February/March 1986 | Volume 37, Issue 2
Gathering pictures for this magazine over the years, we have learned that we can’t simply wait for an article to be scheduled and then try to find the ideal scenesetter or the work that perfectly sums up all that has gone before. So throughout the year, we review art magazines, attend gallery openings, and send away for exhibition catalogs from museums around the country, keeping an eye out for those images that might someday open or end a story, or even make a cover.
The paintings offered here are ones that captured our interest during the past year but which we couldn’t quite work into the magazine. So, following the annual custom of many art galleries, we decided to present them all at once in a mid-winter show. Each one evokes its time or place or subject so forcefully that it can provide historical evidence in much the same way as a shard of pottery. An advertisement in the background, a detail of dress or gesture, a style of interior decoration—any of these can offer historical insight and call up a flood of associations.
A few of the artists represented here, like Childe Hassam and Winslow Homer, have long been as interesting to dealers and museum curators as they are to us: their place in the annals of American art is secure.

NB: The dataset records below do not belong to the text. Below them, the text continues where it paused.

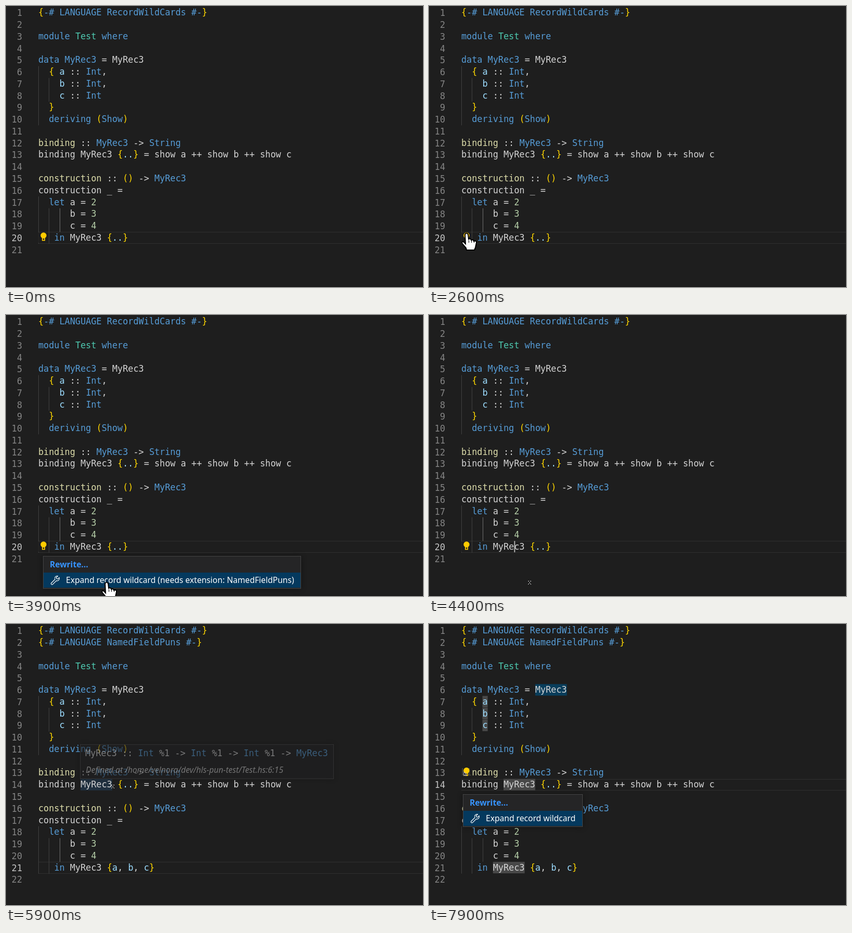
Recreate the animation shown at these times as an HTML page with a canvas. Size 800 by 540 pixels, loop 8 s.

```html
<!DOCTYPE html>
<html lang="en">
<head>
<meta charset="utf-8">
<title>Expand record wildcard</title>
<style>
html, body { margin: 0; width: 100%; height: 100%; overflow: hidden; background: #1e1e1e; }
canvas { display: block; }
</style>
</head>
<body>
<canvas id="stage" width="800" height="540"></canvas>
<script>
const ctx = document.getElementById('stage').getContext('2d');
const LOOP = 8000, STEP = 100;
const LEFT = 62, CHAR = 10.125, ROW = 22.77;
const MONO = '16.82px "DejaVu Sans Mono", monospace';
const UI = '15.6px "Noto Sans", sans-serif';
const BG = '#1e1e1e';

// "^x" inside a code line switches to colour x.
const COLORS = {
  w: '#d4d4d4', b: '#569cd6', t: '#4ec9b0', f: '#9cdcfe',
  g: '#ffd700', y: '#dcdcaa', n: '#b5cea8'
};
const pragma = name => `^g{^b-# LANGUAGE ${name} #-^g}`;
const program = edited => [
  pragma('RecordWildCards'),
  ...(edited ? [pragma('NamedFieldPuns')] : []),
  '',
  '^bmodule ^tTest ^bwhere',
  '',
  '^bdata MyRec3 ^w= MyRec3',
  '  ^g{ ^fa ^w:: ^bInt^w,',
  '    ^fb ^w:: ^bInt^w,',
  '    ^fc ^w:: ^bInt',
  '  ^g}',
  '  ^bderiving ^g(^bShow^g)',
  '',
  '^ybinding ^w:: ^bMyRec3 ^w-> ^bString',
  'binding MyRec3 ^g{^f..^g} ^w= show a ++ show b ++ show c',
  '',
  '^yconstruction ^w:: ^g() ^w-> ^bMyRec3',
  'construction _ =',
  '  ^blet ^wa = ^n2',
  '      ^wb = ^n3',
  '      ^wc = ^n4',
  `   ^bin ^wMyRec3 ^g{${edited ? '^fa^w, ^fb^w, ^fc' : '^f..'}^g}`,
  ''
];

// Pointer stops: time, x, y
const POINTER = [
  [0, 297, 339], [1700, 297, 339], [2300, 72, 437], [3200, 72, 437],
  [3400, 155, 490], [3600, 188, 510], [3800, 188, 510], [3900, 193, 514],
  [4700, 193, 514], [5600, 214, 312], [5700, 205, 312], [6000, 205, 312],
  [6400, 165, 312], [6800, 165, 312], [7100, 121, 320], [7700, 65, 279],
  [7900, 67, 284], [8000, 67, 284]
];
// Pointer shape from each time on
const SHAPES = [
  [0, ''], [100, 'beam'], [2300, 'arrow'], [2600, 'hand'], [3000, 'arrow'],
  [3500, 'hand'], [4200, 'beam'], [7600, 'hand'], [7900, 'arrow']
];

const HAND = new Path2D(`M-3 2 Q0 -3 3 2 L4 11 Q8 9 9 13 Q13 11 14 15 Q19 13 19 18
  L17 27 L15 32 H0 L-1 28 L-8 20 Q-10 15 -6 16 L-2 20 Z`);
const ARROW = new Path2D('M0 0 V8 L2 6 L4 8 L5 7 L3 5 H5 Z');
const WRENCH = new Path2D(`M8 6 L1 13 a1.8 1.8 0 0 0 2.6 2.6 L10.6 8.6
  a4.5 4.5 0 0 0 5.5 -6 l-2.8 2.8 -2.3 -.6 -.6 -2.3 2.8 -2.8 A4.5 4.5 0 0 0 8 6 Z`);

const rowTop = n => 1.6 + ROW * (n - 1);
const colX = c => LEFT + CHAR * c;
const between = (t, from, to) => t >= from && t < to;

function rect(x, y, w, h, color) {
  ctx.fillStyle = color;
  ctx.fillRect(x, y, w, h);
}

function text(str, x, y, color, font) {
  ctx.font = font;
  ctx.fillStyle = color;
  ctx.fillText(str, x, y);
}

function code(line, x, y) {
  let color = 'w';
  line.split(/\^(.)/).forEach((part, i) => {
    if (i % 2) { color = part; return; }
    text(part, x, y, COLORS[color], MONO);
    x += part.length * CHAR;
  });
}

function at(x, y, draw) {
  ctx.save();
  ctx.translate(x, y);
  draw();
  ctx.restore();
}

function mark(row, col, length, color) {
  rect(colX(col), rowTop(row), length * CHAR, ROW - .6, color);
}

function guide(col, first, last, color = '#404040') {
  rect(Math.round(colX(col)), rowTop(first), 1, ROW * (last - first + 1), color);
}

function panel(x, y, w, h) {
  ctx.save();
  ctx.shadowColor = 'rgba(0,0,0,.4)';
  ctx.shadowBlur = 10;
  rect(x, y, w, h, '#252526');
  ctx.restore();
  ctx.strokeStyle = '#454545';
  ctx.lineWidth = 1;
  ctx.strokeRect(x + .5, y + .5, w - 1, h - 1);
}

function menu(x, y, w, label, selected) {
  panel(x, y, w, 63);
  text('Rewrite...', x + 13, y + 22, '#3794ff', 'bold ' + UI);
  if (selected) rect(x + 1, y + 32, w - 2, 29, '#04395e');
  const color = selected ? '#ffffff' : '#cccccc';
  text(label, x + 44, y + 52, color, UI);
  at(x + 15, y + 39, () => {
    ctx.strokeStyle = color;
    ctx.lineWidth = 1.2;
    ctx.stroke(WRENCH);
  });
}

function bulb(row) {
  const y = rowTop(row);
  rect(LEFT, y + 1, 20, ROW - 3, 'rgba(30,30,30,.75)');
  at(72, y, () => {
    ctx.fillStyle = '#ffcc00';
    ctx.beginPath();
    ctx.arc(0, 6.7, 5.7, 0, 7);
    ctx.fill();
    ctx.fillRect(-3, 10, 6, 7);
    rect(-1.4, 12.5, 2.8, 2.8, BG);
  });
}

function hover(alpha) {
  ctx.save();
  ctx.globalAlpha = alpha;
  panel(142, 231, 487, 67);
  code('MyRec3 :: ' + '^bInt ^w%1 -> '.repeat(3) + '^bMyRec3', 152, 254);
  text('Defined at /home/velnora/dev/hls-pun-test/Test.hs:6:15', 153, 286, '#cccccc', 'italic ' + UI);
  ctx.restore();
}

function pointer(t) {
  const shape = SHAPES.findLast(s => s[0] <= t)[1];
  const i = POINTER.findLastIndex(p => p[0] <= t);
  const [t0, x0, y0] = POINTER[i];
  const [t1, x1, y1] = POINTER[Math.min(i + 1, POINTER.length - 1)];
  const k = t1 > t0 ? (t - t0) / (t1 - t0) : 0;
  at(x0 + (x1 - x0) * k, y0 + (y1 - y0) * k, () => {
    if (shape === 'beam') {
      for (const [x, y, w] of [[-3, -3, 2], [1, -3, 2], [-1, 0, 2], [-2, 2, 1], [1, 2, 1], [-3, 3, 1], [2, 3, 1]])
        rect(x, y, w, 1, '#e8e8e8');
    } else if (shape) {
      const hand = shape === 'hand';
      const path = hand ? HAND : ARROW;
      ctx.lineWidth = hand ? 2 : 1;
      ctx.strokeStyle = hand ? '#000' : '#ddd';
      ctx.fillStyle = hand ? '#fff' : '#111';
      ctx.fill(path);
      ctx.stroke(path);
      if (hand) for (const x of [4, 9, 14]) rect(x, 13, 1, 5, '#000');
    }
  });
}

function draw(t) {
  const edited = t >= 4500, clicked = t >= 6400;
  const shift = edited ? 1 : 0;
  const active = clicked ? 14 : 20 + shift;

  rect(0, 0, 800, 540, BG);
  rect(0, 538, 800, 2, '#191919');
  rect(LEFT, Math.round(rowTop(active)), 738, 1, '#303030');
  rect(LEFT, Math.round(rowTop(active) + 21.5), 738, 1, '#303030');

  if (between(t, 5900, 6400)) mark(14, 8, 6, '#20303f');
  if (t >= 6600) {
    mark(14, 8, 6, '#484848');
    mark(21, 6, 6, '#484848');
  }
  if (t >= 6900) {
    mark(6, 14, 6, '#083d5b');
    for (const row of [7, 8, 9]) mark(row, 4, 1, '#484848');
  }

  guide(0, 6 + shift, 10 + shift);
  guide(2, 7 + shift, 8 + shift);
  guide(0, 17 + shift, 20 + shift);
  guide(2, 18 + shift, 20 + shift);
  guide(4, 18 + shift, 19 + shift, clicked ? '#404040' : '#707070');

  program(edited).forEach((line, i) => {
    const n = i + 1, y = rowTop(n) + 16.6;
    ctx.textAlign = 'right';
    text(n, 31, y + 1, n === active ? '#c6c6c6' : '#858585', MONO);
    ctx.textAlign = 'left';
    code(line, LEFT, y);
  });

  if (between(t, 4200, 4600) || between(t, 5100, 5600) || between(t, 6100, 6900))
    rect(colX(10), rowTop(active), 2, ROW - 1, '#aeafad');

  if (!edited) bulb(20);
  if (t >= 6900) bulb(13);
  if (between(t, 5900, 6400)) hover(t < 6000 ? .5 : 1);
  if (between(t, 2900, 4200))
    menu(71, 463, 495, 'Expand record wildcard (needs extension: NamedFieldPuns)', !between(t, 3300, 3500));
  if (t >= 7800) menu(65, 327, 230, 'Expand record wildcard', true);
  pointer(t);
}

function frame() {
  const t = performance.now() % LOOP;
  draw(Math.floor(t / STEP) * STEP);
  requestAnimationFrame(frame);
}
frame();
</script>
</body>
</html>
```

But many are no better known than, for instance, Charles Courtney Curran, who painted the woman hanging out her laundry on page 85. The Inventory of American Paintings in Washington, D.C., lists more than seven hundred works by Curran, but his name doesn’t appear in any standard books on American art. He deserves wider recognition. Meanwhile, we’re holding onto a transparency of another of his paintings with the hope that one day we can find a reason to put it on our cover.